Hollywood Reporter - 17th December 2003
David Bowie: MSG Review
By Frank Scheck
Madison Square Garden, New York
Monday, Dec. 15
Revealing few traces of the bout with the flu that necessitated the postponement of the first several dates of the U.S. segment of his world tour, David Bowie delivered the sort of killer show at the Garden that well demonstrated why he's become one of the most venerated figures in rock. Delivering a nearly two-hour, career-spanning set that included numbers dating back three decades as well as songs from his new "Reality" album, Bowie and his amazing seven-piece band gave a transcendent performance.

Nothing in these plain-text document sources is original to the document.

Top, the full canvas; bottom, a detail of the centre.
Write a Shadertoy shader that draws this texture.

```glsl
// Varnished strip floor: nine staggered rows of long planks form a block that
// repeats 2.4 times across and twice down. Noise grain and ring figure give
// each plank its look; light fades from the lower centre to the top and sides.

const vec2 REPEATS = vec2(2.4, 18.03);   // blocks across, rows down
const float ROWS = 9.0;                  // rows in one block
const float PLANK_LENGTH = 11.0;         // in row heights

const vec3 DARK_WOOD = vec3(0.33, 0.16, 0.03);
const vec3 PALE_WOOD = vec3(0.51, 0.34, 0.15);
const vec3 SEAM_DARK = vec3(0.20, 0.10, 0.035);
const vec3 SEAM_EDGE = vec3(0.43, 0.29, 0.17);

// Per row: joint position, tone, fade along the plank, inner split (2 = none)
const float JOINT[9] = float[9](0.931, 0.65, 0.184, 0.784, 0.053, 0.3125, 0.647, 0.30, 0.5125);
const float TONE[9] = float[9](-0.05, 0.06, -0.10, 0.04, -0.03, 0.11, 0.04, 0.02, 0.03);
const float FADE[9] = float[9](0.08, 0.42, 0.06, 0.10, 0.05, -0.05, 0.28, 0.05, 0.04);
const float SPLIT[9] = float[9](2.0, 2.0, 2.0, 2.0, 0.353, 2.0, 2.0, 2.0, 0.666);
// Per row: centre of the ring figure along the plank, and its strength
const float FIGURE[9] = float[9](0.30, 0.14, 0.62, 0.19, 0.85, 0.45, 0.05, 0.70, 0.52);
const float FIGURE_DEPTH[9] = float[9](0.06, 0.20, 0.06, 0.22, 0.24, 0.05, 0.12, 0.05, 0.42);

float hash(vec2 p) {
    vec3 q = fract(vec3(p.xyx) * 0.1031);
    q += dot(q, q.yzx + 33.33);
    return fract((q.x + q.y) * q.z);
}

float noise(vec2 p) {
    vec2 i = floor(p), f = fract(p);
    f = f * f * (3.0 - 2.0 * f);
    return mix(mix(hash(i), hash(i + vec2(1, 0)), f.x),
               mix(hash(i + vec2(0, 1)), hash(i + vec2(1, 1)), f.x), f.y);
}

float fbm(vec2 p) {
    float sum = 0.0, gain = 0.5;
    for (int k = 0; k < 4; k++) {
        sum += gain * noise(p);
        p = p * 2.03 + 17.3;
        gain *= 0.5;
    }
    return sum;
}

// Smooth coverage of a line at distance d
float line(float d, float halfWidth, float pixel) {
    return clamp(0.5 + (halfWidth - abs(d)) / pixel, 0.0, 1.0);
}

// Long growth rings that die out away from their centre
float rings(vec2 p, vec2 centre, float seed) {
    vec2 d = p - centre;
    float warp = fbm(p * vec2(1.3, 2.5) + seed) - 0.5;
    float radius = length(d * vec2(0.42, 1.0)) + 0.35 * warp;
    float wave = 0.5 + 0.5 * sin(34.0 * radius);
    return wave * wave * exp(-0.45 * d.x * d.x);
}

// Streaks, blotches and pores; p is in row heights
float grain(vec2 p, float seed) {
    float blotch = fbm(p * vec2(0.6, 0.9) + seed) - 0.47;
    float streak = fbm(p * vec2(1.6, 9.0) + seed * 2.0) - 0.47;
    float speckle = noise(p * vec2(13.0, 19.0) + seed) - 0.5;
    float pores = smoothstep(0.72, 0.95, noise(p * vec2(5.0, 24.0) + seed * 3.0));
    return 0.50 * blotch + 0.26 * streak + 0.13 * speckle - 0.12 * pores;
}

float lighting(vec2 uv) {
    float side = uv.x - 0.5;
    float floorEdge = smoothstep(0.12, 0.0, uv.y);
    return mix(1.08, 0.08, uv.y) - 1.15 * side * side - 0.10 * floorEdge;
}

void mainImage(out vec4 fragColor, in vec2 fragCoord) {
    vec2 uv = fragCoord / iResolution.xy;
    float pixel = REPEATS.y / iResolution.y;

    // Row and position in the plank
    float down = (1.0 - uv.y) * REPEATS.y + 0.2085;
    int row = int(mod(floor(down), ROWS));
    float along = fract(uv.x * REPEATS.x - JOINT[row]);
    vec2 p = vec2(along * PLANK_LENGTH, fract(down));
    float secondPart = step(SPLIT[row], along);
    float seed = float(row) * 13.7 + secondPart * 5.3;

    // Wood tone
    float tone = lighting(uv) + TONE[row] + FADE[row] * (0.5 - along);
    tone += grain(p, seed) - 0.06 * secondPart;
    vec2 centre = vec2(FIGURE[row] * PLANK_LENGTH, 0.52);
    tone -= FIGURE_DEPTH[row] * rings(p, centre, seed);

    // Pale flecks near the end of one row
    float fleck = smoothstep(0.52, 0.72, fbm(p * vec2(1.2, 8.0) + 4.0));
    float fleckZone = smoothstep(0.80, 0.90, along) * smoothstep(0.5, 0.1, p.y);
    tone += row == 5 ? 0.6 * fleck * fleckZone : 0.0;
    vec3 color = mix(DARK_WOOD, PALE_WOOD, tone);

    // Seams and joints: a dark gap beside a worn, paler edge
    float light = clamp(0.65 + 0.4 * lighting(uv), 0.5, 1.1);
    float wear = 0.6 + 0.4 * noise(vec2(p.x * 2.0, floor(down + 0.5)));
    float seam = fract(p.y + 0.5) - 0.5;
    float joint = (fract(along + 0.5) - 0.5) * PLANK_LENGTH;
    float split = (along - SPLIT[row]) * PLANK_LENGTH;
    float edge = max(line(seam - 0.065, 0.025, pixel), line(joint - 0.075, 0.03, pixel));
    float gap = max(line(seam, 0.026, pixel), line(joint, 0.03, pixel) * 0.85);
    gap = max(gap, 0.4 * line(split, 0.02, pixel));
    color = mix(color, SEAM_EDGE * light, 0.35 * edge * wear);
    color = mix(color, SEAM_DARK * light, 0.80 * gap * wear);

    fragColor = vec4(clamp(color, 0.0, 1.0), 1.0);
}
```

The set list was cannily chosen, featuring the classic hits ("Fame," "Ashes to Ashes," "Changes"), vintage favorites ("The Man Who Sold the World," "Life on Mars"), relative obscurities ("Cactus," from last year's "Heathen" CD, and the powerful "Motel," from "Outside") and a handful of songs from "Reality." The latter, including the hard-rocking "New Killer Star," for which Bowie just received a Grammy nomination, and the moving "The Loneliest Guy," were strong numbers comparing well to his glory days and fit seamlessly into the set.
Highlights included a mesmerizing duet with bassist Gail Ann Dorsey on the Bowie-Queen collaboration "Under Pressure" and a particularly powerful one-two punch of the menacing and now all too resonant "I'm Afraid of Americans" followed by "Heroes," the latter of which the singer graciously introduced as "the other side of the story." The dynamite encore was an intense triple blast of "Jean Genie," "Suffragette City" and the seminal "Ziggy Stardust."
Opening act Macy Gray had a little trouble making an impact in the massive arena with her 45-minute set of retro-style soul, but eventually her infectious, slinky grooves - which included entertainingly funky revampings of television theme songs ranging from "All in the Family" to "The Sopranos" - won the crowd over.
TO CLOSE WINDOW